The second way axolotls oxygenate their blood is through the feather-like gills on their heads.
When axolotls wiggle their gills in the water, they are actually breathing.
The gills are feathery and increase their surface area to exchange a larger volume of gas.
While breathing through the gills, the oxygenated water flows through the membranes with capillaries known as fimbriae.
These membranes filter the oxygen and route it directly into the bloodstream.
Similarly, carbon dioxide seeps out of the membranes and gets deposited in the water.
Axolotls have gill rakers.
These ensure that no impurities or parasites get into the bloodstream from the water due to the continuous exposure of blood during the gas exchange.
The gills are the primary breathing mechanisms of aquatic axolotls.
However, once they morph into their adult form, they lose their gills, making it impossible to breathe underwater.
Buccal respiration occurs through the buccopharyngeal membrane and is similar to cutaneous respiration.
This membrane is located behind the throat of an axolotl.
The skin over the buccopharyngeal membrane opens up, allowing the oxygenated water to pass through.
As a result, the oxygen moves through the cell membrane and goes into the bloodstream.
When oxygenated water passes through the buccopharyngeal membrane, it can even get to the gills and go all the way to the sides of the fimbriae.
Breathing through lungs.
Axolotls are fully aquatic amphibians. This means they also have lungs.
The lungs are simple sac-like structures with folded pockets.
The blood vessels encircle the folded pockets with a thin membrane that allows oxygen into the bloodstream through the capillaries around the lungs and veins that transport the oxygen to the axolotl’s heart.
However, these rudimentary lungs are the last resort for axolotls.
They only breathe through their lungs when other breathing methods are compromised due to insufficient dissolved oxygen in the water.
Aside from survival, axolotls also breathe through their lungs out of playfulness.
They take a small breath of air and use it as an airbag to float themselves in the aquarium.
Can Axolotls Survive Outside The Water?
Axolotls can’t survive outside the water for too long. They are amphibians who can breathe out of the water using their lungs. However, the lungs of axolotls are underdeveloped compared to other terrestrial creatures. So axolotls remain in the water as staying out for too long can be fatal.
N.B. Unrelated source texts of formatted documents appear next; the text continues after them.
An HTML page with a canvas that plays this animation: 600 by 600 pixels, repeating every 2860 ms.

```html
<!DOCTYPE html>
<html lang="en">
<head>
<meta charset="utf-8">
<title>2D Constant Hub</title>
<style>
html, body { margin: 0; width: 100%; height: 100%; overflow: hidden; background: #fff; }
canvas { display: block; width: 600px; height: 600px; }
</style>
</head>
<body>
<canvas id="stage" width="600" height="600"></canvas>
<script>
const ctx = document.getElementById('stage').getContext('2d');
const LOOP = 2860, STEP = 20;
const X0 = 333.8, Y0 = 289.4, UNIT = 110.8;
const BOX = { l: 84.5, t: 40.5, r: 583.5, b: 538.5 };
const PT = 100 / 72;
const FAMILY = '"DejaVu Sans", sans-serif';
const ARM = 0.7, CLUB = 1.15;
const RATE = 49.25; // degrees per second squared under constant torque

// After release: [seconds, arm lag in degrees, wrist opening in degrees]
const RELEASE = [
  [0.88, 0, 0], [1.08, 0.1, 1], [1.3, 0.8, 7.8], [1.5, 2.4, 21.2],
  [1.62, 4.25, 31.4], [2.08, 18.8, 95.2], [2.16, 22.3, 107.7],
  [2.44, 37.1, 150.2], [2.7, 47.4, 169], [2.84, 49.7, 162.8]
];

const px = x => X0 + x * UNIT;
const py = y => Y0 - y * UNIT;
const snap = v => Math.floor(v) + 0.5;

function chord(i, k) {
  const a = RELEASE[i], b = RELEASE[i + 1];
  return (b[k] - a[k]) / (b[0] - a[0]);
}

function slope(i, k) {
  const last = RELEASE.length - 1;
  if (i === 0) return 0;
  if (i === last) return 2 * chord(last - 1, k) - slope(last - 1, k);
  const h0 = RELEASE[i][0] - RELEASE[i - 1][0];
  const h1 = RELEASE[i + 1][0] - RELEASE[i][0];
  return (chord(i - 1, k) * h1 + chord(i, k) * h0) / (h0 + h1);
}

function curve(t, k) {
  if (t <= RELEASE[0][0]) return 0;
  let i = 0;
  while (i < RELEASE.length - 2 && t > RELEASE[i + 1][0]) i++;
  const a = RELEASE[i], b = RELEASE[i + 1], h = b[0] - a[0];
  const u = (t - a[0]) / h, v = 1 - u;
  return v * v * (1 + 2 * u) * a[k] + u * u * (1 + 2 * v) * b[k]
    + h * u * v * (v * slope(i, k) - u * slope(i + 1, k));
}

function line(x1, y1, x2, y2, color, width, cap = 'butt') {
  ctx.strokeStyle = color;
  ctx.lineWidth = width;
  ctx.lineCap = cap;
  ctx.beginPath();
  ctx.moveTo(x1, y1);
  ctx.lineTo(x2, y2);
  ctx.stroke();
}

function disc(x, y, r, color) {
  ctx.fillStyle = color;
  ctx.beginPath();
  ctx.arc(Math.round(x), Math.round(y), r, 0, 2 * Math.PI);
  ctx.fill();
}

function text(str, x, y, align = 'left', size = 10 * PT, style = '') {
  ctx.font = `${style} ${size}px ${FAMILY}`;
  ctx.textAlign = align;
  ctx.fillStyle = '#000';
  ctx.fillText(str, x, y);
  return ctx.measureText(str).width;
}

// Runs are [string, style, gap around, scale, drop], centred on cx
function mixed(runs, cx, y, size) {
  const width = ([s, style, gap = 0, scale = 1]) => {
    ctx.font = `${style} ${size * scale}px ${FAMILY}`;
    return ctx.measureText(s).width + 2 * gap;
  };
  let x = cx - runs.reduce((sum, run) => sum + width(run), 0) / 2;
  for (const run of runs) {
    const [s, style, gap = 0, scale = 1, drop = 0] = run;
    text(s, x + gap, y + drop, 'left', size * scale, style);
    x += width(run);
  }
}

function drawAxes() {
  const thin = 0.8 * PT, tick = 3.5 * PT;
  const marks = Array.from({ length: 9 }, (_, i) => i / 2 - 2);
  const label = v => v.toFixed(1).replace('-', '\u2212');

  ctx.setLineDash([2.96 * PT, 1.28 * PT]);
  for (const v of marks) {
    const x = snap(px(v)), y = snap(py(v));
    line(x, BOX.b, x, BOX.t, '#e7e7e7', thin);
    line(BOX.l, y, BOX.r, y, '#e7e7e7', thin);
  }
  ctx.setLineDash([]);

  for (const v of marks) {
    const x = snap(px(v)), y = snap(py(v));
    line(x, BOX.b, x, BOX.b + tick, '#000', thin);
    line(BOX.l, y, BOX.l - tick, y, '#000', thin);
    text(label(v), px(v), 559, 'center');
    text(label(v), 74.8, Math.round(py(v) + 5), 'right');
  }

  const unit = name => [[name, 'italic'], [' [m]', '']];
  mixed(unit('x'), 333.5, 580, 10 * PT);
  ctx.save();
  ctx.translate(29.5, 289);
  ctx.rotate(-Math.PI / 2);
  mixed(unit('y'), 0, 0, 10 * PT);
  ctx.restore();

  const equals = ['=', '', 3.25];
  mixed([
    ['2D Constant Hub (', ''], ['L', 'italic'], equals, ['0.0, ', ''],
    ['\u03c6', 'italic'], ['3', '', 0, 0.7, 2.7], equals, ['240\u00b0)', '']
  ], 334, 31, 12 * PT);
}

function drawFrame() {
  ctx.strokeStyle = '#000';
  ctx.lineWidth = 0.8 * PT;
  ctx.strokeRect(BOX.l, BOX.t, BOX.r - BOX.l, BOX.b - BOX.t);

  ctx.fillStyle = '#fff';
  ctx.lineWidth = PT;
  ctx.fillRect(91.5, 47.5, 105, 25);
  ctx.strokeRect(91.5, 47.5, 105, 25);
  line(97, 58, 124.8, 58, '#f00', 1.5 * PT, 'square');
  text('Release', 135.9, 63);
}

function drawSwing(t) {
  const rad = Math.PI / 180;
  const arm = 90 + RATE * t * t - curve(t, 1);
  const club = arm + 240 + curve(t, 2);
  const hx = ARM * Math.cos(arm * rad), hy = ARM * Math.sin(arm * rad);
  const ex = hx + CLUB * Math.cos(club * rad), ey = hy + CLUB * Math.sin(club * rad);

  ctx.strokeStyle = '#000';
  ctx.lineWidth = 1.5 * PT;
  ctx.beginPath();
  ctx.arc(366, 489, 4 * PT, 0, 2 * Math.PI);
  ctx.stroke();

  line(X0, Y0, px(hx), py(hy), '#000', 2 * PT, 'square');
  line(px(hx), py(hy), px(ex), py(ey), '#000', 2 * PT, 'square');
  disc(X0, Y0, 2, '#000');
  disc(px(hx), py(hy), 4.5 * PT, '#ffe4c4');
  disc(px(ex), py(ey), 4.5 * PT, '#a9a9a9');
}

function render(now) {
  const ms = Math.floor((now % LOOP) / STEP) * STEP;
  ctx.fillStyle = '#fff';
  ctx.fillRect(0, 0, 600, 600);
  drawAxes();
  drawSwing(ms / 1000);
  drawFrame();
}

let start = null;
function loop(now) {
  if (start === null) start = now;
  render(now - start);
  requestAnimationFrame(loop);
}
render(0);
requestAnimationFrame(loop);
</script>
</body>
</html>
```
Axolotls have adapted to live in the water.
Although they have multiple breathing systems, including lungs to breathe air, they remain aquatic as they are in their larval stage.
Underwater, axolotls use gills to allow water to move through their tiny membranes.
These membranes filter oxygen and pass it straight to the bloodstream while pushing carbon dioxide back into the water.
Their lungs are underdeveloped and have a limited capacity to function for a few minutes outside the aquatic environment.
So they can’t support the axolotls for too long.
If an axolotl is past its young age and metamorphosed into adulthood, then this doesn’t apply.
However, it’s rare as the axolotls don’t typically undergo metamorphosis.
Instead, the axolotls exhibit a paedomorphic development mode that allows for an entirely aquatic lifecycle.
So, it’s not a good idea to take axolotls out of the water for too long.
How Long Can Axolotls Hold Their Breath Outside Water?
Axolotls are primarily aquatic, and it’s natural for them to breathe through their skin and gills.
So axolotls will rarely come out of the water to breathe through their mouths.
As amphibians, axolotls have both lungs and gills for breathing.
However, they have never lived out of the water for a prolonged duration, so it’s not natural for them to live out of water.
Axolotls can only breathe out of the water for a few minutes as they have a set of rudimentary lungs. Unfortunately, their lungs are underdeveloped compared to terrestrial animals.
Axolotls get stressed outside the water as they can’t breathe through their lungs for long.
Staying out of their aquatic environment for too long can be fatal for them.
Axolotls can also breathe through their skin, just like other amphibians.
However, the amount of oxygen processed through their skin can’t support them for too long outside the water.
Axolotls can come out of the water only for short periods. However, they can’t live outside the water for long.